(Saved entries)
════════

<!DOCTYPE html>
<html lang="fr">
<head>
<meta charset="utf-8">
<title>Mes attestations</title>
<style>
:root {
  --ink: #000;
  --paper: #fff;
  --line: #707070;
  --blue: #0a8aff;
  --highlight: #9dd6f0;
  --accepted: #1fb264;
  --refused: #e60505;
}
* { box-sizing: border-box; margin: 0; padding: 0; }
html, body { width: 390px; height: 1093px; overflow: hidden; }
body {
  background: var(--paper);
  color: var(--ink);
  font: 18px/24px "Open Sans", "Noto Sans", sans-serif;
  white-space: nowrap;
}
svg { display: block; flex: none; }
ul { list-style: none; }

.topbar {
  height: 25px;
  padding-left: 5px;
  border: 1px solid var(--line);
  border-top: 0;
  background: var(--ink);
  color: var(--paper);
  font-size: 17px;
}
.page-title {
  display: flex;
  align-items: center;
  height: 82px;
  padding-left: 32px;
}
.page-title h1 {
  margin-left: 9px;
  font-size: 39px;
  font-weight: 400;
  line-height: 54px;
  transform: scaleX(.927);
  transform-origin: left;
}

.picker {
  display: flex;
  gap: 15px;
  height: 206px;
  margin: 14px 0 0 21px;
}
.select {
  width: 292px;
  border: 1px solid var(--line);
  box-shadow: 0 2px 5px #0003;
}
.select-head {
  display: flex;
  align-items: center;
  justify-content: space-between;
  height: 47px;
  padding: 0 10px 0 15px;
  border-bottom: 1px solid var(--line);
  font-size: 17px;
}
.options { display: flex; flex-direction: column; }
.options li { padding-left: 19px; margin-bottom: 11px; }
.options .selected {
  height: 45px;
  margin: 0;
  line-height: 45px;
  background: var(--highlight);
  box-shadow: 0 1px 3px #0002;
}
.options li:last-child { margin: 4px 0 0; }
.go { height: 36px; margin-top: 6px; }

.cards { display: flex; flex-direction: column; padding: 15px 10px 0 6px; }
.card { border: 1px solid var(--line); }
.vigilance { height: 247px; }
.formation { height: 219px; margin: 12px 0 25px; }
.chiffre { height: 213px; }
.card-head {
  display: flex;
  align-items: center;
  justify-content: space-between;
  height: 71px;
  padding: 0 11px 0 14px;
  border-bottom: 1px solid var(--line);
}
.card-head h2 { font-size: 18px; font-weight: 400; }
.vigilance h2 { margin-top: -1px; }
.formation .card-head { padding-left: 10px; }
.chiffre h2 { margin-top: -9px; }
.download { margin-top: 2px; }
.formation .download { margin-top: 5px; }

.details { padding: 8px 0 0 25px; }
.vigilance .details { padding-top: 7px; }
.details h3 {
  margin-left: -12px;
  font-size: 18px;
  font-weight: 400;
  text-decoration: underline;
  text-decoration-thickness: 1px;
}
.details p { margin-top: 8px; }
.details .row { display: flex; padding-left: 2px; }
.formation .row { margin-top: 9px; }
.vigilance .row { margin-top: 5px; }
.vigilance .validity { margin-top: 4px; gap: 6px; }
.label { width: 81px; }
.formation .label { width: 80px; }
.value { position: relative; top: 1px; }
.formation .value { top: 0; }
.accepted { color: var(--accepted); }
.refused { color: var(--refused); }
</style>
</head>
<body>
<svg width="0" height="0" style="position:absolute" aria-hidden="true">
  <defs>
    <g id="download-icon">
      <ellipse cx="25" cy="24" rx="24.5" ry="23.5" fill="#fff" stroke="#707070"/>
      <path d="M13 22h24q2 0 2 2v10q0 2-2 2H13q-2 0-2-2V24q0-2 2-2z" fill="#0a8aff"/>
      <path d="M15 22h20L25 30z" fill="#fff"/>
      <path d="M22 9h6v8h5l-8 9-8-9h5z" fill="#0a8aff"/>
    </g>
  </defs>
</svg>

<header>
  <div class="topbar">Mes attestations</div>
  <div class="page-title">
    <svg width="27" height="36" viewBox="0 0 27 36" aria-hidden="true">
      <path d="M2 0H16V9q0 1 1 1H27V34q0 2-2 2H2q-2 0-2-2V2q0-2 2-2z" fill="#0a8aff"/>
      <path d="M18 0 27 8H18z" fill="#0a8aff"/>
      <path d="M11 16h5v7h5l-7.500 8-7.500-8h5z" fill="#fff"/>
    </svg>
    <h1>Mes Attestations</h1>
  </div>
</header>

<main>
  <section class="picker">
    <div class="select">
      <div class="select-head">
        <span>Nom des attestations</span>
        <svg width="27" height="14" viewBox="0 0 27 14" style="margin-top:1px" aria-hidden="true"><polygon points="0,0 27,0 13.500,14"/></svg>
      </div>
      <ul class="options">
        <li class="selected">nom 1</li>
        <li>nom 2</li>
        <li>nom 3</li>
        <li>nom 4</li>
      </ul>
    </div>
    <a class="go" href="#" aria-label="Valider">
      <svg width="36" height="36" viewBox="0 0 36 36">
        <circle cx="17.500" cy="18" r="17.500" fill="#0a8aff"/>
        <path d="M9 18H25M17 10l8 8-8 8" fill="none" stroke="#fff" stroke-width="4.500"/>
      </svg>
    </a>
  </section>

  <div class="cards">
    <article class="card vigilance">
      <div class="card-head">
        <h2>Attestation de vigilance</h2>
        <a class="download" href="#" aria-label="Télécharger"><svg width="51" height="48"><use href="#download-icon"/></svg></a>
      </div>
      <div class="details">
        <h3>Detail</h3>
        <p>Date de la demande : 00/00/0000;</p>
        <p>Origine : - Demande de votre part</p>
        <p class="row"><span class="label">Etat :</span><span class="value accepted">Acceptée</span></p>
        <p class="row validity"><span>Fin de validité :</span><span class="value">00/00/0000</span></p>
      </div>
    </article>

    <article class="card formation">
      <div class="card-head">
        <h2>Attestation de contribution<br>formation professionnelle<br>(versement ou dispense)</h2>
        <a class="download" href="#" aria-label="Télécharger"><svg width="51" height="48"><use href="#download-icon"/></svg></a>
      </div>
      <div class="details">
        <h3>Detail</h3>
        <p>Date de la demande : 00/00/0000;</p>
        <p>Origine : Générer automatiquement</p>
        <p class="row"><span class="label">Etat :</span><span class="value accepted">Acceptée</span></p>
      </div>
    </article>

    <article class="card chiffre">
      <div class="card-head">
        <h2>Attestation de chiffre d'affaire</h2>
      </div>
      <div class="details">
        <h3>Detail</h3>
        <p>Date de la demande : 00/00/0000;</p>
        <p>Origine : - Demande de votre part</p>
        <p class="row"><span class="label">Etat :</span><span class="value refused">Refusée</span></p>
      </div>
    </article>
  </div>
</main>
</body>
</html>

════════

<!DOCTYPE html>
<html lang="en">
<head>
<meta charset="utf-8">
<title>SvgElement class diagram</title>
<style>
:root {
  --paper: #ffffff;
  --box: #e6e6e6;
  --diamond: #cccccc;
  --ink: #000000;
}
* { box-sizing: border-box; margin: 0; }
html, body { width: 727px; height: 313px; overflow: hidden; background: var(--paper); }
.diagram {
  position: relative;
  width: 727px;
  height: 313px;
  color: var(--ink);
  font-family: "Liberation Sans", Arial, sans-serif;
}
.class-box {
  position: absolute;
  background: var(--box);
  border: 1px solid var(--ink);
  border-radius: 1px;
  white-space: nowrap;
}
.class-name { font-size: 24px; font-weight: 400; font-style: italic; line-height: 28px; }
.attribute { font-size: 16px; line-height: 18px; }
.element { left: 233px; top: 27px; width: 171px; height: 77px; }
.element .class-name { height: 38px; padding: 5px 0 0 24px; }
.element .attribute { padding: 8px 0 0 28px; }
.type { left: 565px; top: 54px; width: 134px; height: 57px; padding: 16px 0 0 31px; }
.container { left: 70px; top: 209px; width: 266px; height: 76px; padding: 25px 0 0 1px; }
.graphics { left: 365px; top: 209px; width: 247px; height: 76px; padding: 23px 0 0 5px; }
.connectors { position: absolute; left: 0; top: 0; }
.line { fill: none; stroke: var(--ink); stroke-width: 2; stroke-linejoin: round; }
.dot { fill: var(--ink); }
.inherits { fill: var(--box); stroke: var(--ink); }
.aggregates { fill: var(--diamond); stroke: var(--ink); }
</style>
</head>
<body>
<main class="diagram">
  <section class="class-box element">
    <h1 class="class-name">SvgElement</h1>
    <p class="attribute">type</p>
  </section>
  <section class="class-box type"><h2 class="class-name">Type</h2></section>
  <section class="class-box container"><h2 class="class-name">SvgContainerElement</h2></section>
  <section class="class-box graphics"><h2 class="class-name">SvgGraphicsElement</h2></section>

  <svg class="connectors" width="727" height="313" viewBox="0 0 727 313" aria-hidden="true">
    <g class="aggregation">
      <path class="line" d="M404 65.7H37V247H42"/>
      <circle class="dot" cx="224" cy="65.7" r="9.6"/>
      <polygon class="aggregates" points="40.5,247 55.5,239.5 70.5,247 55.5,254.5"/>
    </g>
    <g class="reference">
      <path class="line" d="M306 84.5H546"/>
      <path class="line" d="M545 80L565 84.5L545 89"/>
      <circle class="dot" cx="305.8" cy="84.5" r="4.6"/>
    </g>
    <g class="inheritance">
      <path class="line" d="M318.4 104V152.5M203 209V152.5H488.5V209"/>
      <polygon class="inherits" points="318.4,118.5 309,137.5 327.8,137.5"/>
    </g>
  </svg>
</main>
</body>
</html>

════════

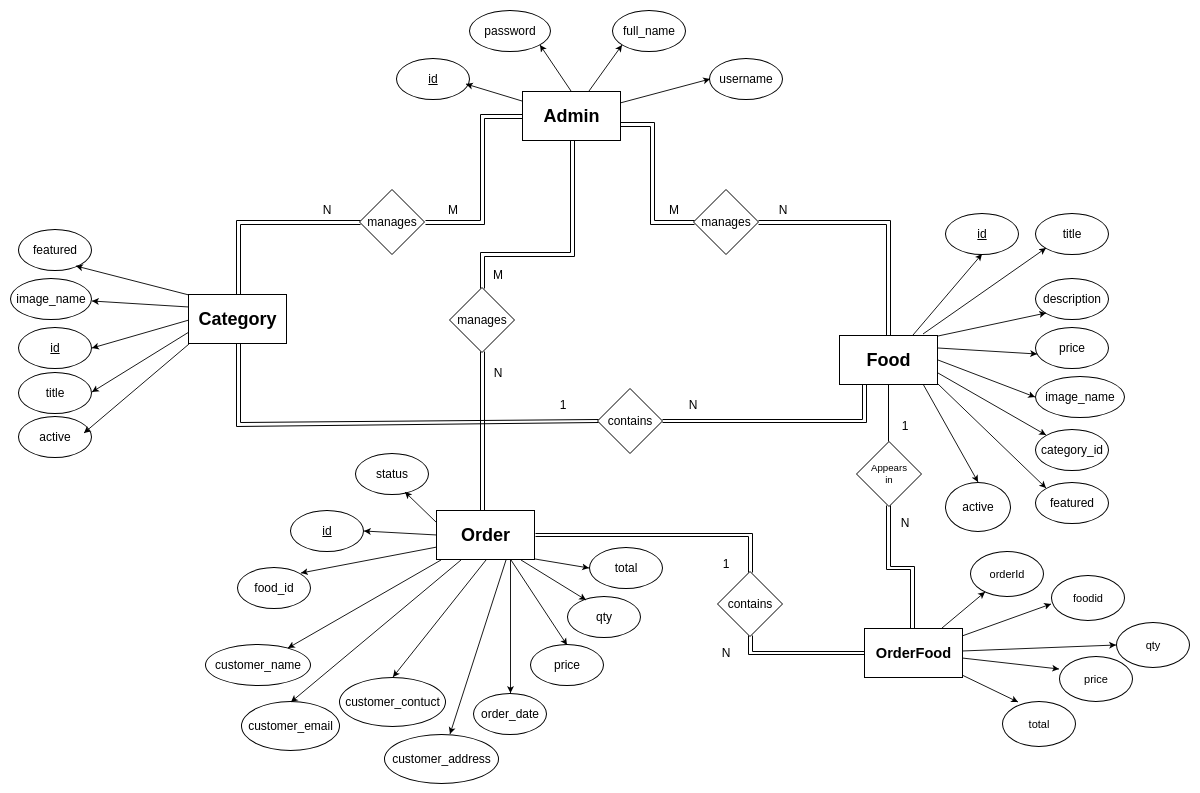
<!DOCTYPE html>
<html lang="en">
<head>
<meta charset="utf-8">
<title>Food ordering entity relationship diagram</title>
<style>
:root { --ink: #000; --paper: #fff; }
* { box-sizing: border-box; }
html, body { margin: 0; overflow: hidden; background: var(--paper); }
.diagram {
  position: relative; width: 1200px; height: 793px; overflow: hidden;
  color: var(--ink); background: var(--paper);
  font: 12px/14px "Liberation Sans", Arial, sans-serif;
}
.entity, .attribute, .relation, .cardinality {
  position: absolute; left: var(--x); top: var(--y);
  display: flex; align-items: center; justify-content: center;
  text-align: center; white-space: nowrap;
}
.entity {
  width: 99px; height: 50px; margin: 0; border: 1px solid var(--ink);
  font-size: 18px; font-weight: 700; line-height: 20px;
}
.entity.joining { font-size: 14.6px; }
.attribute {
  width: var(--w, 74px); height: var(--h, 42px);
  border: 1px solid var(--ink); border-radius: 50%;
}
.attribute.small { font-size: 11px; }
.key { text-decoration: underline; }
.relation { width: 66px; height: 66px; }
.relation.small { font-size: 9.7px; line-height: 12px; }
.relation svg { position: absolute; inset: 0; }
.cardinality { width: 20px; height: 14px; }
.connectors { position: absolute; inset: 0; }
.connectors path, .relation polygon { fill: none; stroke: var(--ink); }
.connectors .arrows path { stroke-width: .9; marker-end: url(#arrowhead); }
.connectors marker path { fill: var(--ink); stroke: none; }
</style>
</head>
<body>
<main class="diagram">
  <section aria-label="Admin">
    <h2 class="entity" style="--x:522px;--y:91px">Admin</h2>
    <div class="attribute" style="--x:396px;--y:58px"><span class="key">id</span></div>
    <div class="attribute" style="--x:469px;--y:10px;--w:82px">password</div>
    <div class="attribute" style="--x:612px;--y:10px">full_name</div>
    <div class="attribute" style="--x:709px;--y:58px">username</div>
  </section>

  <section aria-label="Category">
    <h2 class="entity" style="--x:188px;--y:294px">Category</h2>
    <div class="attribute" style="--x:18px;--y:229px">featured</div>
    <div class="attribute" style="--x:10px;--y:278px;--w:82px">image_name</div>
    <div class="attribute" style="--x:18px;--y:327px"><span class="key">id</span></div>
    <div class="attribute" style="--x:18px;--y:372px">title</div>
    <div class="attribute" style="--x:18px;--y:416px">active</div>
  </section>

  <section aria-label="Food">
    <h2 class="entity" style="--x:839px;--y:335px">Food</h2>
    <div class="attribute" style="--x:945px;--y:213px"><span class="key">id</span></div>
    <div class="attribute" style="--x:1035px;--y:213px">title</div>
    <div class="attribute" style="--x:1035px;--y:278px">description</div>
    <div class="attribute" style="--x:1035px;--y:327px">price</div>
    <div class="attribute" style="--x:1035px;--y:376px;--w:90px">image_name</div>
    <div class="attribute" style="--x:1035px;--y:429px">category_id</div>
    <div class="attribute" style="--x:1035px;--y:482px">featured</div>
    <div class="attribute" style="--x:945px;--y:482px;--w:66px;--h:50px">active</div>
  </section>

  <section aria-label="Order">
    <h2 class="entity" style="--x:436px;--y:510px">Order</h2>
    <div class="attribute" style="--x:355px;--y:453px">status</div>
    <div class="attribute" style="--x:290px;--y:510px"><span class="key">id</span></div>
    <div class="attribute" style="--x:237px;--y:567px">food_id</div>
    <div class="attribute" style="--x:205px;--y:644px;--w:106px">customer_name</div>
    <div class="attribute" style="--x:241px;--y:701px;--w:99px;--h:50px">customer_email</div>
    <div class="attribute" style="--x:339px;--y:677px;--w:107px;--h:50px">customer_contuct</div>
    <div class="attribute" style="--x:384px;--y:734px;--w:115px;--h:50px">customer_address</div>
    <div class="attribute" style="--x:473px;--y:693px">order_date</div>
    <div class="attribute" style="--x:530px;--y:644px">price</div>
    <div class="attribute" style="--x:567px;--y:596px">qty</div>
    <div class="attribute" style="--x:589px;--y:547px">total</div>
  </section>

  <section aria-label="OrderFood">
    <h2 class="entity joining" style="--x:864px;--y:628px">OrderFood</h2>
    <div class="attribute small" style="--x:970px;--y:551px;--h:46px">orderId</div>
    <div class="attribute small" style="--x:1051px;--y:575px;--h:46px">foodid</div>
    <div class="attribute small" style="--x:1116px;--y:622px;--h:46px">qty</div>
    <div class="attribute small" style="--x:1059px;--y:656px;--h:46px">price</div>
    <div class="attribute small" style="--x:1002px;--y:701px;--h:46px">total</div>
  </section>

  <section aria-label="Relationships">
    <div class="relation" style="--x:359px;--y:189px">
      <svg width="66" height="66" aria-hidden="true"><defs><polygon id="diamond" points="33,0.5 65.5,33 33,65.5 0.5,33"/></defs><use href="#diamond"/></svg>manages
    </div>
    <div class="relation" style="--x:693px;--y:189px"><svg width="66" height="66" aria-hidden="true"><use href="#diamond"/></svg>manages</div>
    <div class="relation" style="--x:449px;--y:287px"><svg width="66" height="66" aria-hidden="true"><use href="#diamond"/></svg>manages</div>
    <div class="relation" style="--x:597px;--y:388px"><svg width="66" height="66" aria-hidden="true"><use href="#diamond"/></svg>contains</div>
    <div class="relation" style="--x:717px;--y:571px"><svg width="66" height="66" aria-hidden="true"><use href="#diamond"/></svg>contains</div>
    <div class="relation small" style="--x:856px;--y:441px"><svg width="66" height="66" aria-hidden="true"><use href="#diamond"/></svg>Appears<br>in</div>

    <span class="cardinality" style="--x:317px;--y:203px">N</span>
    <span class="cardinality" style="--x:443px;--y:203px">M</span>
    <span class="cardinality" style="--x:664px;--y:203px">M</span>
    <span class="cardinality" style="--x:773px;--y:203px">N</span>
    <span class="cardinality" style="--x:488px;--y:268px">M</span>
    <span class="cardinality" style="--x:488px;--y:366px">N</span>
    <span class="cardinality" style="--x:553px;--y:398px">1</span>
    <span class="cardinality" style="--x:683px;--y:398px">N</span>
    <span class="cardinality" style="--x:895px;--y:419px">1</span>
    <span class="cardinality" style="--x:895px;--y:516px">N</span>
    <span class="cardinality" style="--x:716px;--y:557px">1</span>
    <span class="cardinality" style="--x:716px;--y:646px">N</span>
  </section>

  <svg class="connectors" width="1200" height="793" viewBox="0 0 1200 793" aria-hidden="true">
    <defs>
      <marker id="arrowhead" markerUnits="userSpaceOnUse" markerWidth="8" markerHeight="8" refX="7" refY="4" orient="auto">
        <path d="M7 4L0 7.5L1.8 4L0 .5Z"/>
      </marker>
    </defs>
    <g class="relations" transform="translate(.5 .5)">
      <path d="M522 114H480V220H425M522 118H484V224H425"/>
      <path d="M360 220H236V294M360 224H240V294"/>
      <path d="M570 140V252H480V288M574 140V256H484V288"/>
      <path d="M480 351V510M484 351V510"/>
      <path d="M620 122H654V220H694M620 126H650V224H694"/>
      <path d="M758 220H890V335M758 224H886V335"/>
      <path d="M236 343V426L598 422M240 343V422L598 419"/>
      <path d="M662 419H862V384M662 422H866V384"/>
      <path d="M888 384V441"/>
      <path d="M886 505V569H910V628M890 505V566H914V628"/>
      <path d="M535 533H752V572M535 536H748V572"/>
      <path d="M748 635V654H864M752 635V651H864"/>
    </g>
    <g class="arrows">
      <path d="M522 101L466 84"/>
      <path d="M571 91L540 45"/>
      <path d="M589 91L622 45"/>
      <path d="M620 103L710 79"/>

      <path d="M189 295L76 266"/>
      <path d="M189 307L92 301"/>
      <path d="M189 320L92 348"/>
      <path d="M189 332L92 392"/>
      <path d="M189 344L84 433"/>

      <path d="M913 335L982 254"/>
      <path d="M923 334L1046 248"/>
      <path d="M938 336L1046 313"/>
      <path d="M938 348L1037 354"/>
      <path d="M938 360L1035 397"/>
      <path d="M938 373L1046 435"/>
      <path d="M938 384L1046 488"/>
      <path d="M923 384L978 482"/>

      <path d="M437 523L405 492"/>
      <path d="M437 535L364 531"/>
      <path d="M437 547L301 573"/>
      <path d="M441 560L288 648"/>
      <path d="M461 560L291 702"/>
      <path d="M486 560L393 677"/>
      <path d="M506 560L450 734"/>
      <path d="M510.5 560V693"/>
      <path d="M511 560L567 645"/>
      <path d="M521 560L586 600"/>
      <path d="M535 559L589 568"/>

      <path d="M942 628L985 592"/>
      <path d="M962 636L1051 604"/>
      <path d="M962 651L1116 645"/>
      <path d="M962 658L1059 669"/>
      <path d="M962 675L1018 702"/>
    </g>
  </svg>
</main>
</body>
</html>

════════

## Activity
Lines that contain the word "position": how many are there in the data? Give the number and nothing else.

## Result for this exercise
9